• WHAT TO WORK ON: Every line holding "tall" should be copied from the records below.

• DATASET EXCERPTS:

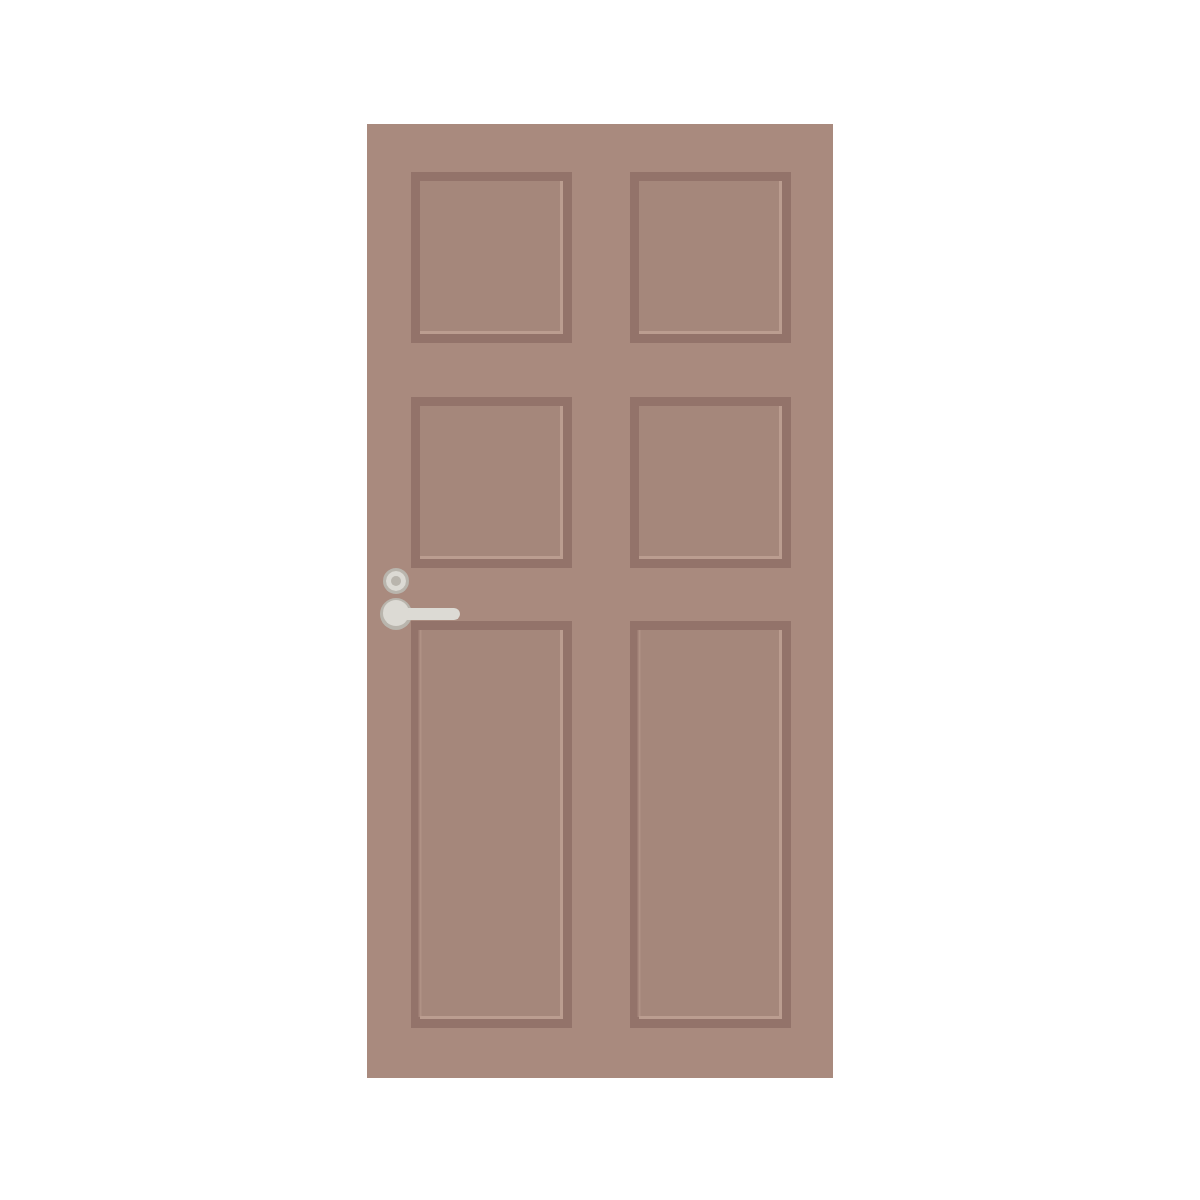
<!DOCTYPE html>
<html lang="en">
<head>
<meta charset="utf-8">
<title>Six Panel Door</title>
<link rel="stylesheet" href="https://fonts.googleapis.com/css2?family=Inter&display=swap">
<style>
  :root {
    --canvas-bg: #ffffff;
    --door-face: #a98a7e;
    --panel-groove: #93736a;
    --panel-field: #a5877b;
    --panel-highlight: #bb9d90;
    --hardware-metal: #dcdad4;
    --hardware-shade: #b9b5ad;
  }
  html, body {
    margin: 0;
    padding: 0;
    width: 1200px;
    height: 1200px;
    overflow: hidden;
    background: var(--canvas-bg);
    font-family: "Inter", sans-serif;
  }
  .door-art {
    display: block;
    width: 1200px;
    height: 1200px;
  }
  .door-slab { fill: var(--door-face); }
  .panel-groove { fill: var(--panel-groove); }
  .panel-field { fill: var(--panel-field); }
  .panel-highlight { fill: none; stroke: var(--panel-highlight); stroke-width: 3; }
  .hardware-metal { fill: var(--hardware-metal); }
  .hardware-shade { fill: var(--hardware-shade); }
</style>
</head>
<body>
<svg class="door-art" viewBox="0 0 1200 1200" xmlns="http://www.w3.org/2000/svg" role="img" aria-label="Six panel door with lever handle">
  <defs>
    <g id="square-panel">
      <rect class="panel-groove" x="0" y="0" width="161" height="171"/>
      <rect class="panel-field" x="9" y="9" width="143" height="153"/>
      <path class="panel-highlight" d="M9 160.5 H150.5 V9"/>
    </g>
    <g id="tall-panel">
      <rect class="panel-groove" x="0" y="0" width="161" height="407"/>
      <rect class="panel-field" x="9" y="9" width="143" height="389"/>
      <path class="panel-highlight" d="M9 396.5 H150.5 V9"/>
      <path class="panel-highlight" d="M9 9 V396" opacity="0.5"/>
    </g>
  </defs>

  <rect class="door-slab" x="367" y="124" width="466" height="954"/>

  <g class="door-panels">
    <use href="#square-panel" x="411" y="172"/>
    <use href="#square-panel" x="630" y="172"/>
    <use href="#square-panel" x="411" y="397"/>
    <use href="#square-panel" x="630" y="397"/>
    <use href="#tall-panel" x="411" y="621"/>
    <use href="#tall-panel" x="630" y="621"/>
  </g>

  <g class="door-hardware">
    <circle class="hardware-shade" cx="396" cy="581" r="13"/>
    <circle class="hardware-metal" cx="396" cy="581" r="10"/>
    <circle class="hardware-shade" cx="396" cy="581" r="5"/>
    <circle class="hardware-shade" cx="396" cy="614" r="16"/>
    <path class="hardware-metal" d="M386 608 H454 a6 6 0 0 1 0 12 H386 Z"/>
    <circle class="hardware-metal" cx="396" cy="613" r="13"/>
  </g>
</svg>
</body>
</html>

• RESPONSE TO THE TASK:
    <g id="tall-panel">
    <use href="#tall-panel" x="411" y="621"/>
    <use href="#tall-panel" x="630" y="621"/>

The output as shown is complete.